Had a great time climbing with Alan Ellis and Iceaxeman. Perfect weather and rock. Only downside was a few REAL MOUNTAINEERS (I know they were real because they told me) sending rocks down the couloir towards us.
This climb is an absolute joy! After a long approach, the couloir itself is wonderful. With mostly 3rd class scrambling, and a few class 4 moves, it's a blast.
The best part of my day was the birthday party on the summit. Jerry (Iceaxeman) turned 50 on our summit day. Eric (hendere) burned a match in a Clif Bar for a cake and gave him an old 'biner for a gift. We all sang "Happy Birthday" and enjoyed the summit with perfect weather and no wind. Thanks to Eric and Jerry for making this one of the highlights of my trip.
The first time I camped on the snow, the first time I used an ice axe, my first Teton summit, my first yearning for the Exum Ridge once I saw it from the summit of the Middle Teton.
What a great route. Simulclimbed this route with my wife and found it to be much better than the Upper Exum on the Grand. More sustained for the 5.4 grade, longer and best of all not a single person on the route or summit. One of the Exum guides I met along the trail said this route sees almost no traffic and he was right. There were no traces of other climbers having passed which means lots of route finding and although the rock was lichened it was still beautiful solid Teton granite.
Climbed solo to the summit in about 5.5 hrs from Lupine Meadows Trailhead and then went to the summit of South Teton as well before heading back down. The route was really fun with nice scrambling in the upper sections. It isn't even that exposed, since the route stays in a very deep gully most of the way. Routefinding was quite straightforward since there was a clear path from so many other climbers. Quite a long approach over lots of talus but well worth the effort.
A beautiful mountain with great position in a wonderful range. It's too bad the climbing isn't all like the upper portion of the couloir (steeper and more solid). We kicked steps up the snow in the couloir to 11,800ft before exiting on rock but took the "trail" down avoiding the snow. Nice day. Four-and-a-half hours round-trip from South Garnet Camp Zone with daypacks.

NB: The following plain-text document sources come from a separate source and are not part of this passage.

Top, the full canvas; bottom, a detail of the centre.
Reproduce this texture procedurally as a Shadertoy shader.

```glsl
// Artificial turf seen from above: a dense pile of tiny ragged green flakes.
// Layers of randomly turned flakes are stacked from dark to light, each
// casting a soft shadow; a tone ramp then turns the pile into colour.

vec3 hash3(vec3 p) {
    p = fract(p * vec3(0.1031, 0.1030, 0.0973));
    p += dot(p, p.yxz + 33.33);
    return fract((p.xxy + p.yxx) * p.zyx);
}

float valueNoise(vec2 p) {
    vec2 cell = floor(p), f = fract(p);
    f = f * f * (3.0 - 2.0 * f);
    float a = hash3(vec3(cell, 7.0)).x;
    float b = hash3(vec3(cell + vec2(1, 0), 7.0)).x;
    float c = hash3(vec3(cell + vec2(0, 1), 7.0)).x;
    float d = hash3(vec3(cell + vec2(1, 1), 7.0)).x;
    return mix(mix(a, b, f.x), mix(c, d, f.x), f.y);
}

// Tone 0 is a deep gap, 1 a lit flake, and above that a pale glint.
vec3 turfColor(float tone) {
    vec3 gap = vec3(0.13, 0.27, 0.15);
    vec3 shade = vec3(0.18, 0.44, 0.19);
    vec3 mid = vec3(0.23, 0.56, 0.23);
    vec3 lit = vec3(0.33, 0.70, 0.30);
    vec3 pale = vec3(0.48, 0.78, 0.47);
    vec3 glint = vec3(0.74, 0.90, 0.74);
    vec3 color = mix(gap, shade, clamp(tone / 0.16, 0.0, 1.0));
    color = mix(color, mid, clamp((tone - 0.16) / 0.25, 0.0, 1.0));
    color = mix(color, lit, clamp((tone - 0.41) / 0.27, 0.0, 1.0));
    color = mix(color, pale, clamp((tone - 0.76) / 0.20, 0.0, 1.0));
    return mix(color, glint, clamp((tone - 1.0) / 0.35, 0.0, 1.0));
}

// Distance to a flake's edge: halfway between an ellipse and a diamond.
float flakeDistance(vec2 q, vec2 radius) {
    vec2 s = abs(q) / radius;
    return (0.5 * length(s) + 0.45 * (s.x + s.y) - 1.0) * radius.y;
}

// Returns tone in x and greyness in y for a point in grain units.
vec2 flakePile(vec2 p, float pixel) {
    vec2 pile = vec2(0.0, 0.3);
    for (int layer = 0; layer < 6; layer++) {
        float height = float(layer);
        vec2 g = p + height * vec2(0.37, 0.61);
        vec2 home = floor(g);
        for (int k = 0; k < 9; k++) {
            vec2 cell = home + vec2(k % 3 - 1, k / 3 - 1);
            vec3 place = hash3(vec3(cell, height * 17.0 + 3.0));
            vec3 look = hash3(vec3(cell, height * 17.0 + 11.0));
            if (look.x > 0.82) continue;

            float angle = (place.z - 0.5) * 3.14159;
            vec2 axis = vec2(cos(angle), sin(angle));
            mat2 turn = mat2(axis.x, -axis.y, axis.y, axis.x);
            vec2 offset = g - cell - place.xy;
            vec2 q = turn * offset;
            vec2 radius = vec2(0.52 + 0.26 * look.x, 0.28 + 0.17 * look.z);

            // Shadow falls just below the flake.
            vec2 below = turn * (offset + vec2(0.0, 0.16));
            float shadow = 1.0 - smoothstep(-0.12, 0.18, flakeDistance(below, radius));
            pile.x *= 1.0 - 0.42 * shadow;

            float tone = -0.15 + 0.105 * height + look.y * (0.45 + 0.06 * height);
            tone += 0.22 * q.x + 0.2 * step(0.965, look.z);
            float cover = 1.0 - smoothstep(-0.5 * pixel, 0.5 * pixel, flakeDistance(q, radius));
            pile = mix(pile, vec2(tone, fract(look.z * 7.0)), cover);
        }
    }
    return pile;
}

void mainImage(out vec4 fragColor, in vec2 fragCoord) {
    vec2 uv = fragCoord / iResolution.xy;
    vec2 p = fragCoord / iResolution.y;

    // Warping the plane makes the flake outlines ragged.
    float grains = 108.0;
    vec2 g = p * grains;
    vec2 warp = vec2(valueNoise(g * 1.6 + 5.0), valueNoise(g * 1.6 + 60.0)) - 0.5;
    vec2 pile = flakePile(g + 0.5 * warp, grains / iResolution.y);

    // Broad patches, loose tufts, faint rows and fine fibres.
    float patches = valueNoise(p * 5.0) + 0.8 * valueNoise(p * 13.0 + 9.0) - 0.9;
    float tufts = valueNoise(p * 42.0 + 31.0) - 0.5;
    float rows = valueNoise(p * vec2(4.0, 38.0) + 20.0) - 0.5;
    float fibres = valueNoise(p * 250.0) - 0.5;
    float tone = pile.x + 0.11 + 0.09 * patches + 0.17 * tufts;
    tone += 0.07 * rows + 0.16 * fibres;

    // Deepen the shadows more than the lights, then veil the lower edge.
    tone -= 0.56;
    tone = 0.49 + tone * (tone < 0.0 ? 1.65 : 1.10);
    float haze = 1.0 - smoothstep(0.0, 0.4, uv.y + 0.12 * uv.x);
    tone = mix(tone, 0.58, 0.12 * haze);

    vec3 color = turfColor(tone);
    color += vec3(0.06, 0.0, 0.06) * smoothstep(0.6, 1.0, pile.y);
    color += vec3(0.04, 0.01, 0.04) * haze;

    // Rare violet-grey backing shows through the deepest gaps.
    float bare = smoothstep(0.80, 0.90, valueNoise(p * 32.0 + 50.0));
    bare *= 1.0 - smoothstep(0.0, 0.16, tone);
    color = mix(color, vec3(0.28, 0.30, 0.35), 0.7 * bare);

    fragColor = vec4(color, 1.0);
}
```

Solo climb, beautiful day. Only one other person in Garnet Canyon that day!
Cool route. Crappy descent.
Attemped to solo dayhike this route from the Lupine Meadows parking lot. Got to the saddle at about 1:00 PM and scrambled up to about 11,400 feet. The winds picked up to about 50 mph and a front was moving in so I turned around. Good thing, this storm brought lots of snow to the Tetons and Yellowstone that night and the next day. The route was pretty easy, mostly scrambling. When I get better at alpine rock, I'll be back to tackle a harder route.
Did the climb with J.Z. We didn't read the guidebook and made the mistake of rapping towards the saddle. Became disinterested in looking for rappel slings in the dark so sat down for the night with only a light windbreaker over tights and a tank-top. I thought about how Johnny Cash used to sing "I know I've fought tougher men, I just can't remember when." Some nice people at the saddle gave us some tea when we passed through the next morning.
Summited and then off to South Teton. See trip report for details.
This was only the second or third real mountain I'd ever climbed. I was woefully unprepared with junky lightweight hiking boots and an old borrowed ice axe. When we got to the saddle, and could see the praries of Idaho, we saw small thunderheads forming. Foolishly we continued on to the summit. Even more foolishly, we decided to glissade down a different coulior 'to save time'. Of course this coulior ended in super steep terrain, so we had to reclimb back to the summit, and descend the normal route.
By this point the thunderstorm was picking up speed, and struck just as we reached the Middle-South Teton Saddle. We were buzzed by our ice axes a couple times as the lightning struck nearby. We huddled under large boulders above the Garnet Canyon meadows, waiting for the storm to subside. After the lightning passed, we took off running in the downpour, down the endless switchbacks to the car.
In the last 12 years since that climb I've discovered that if one can just survive the stupidity of one's first few climbs, the rest will be OK.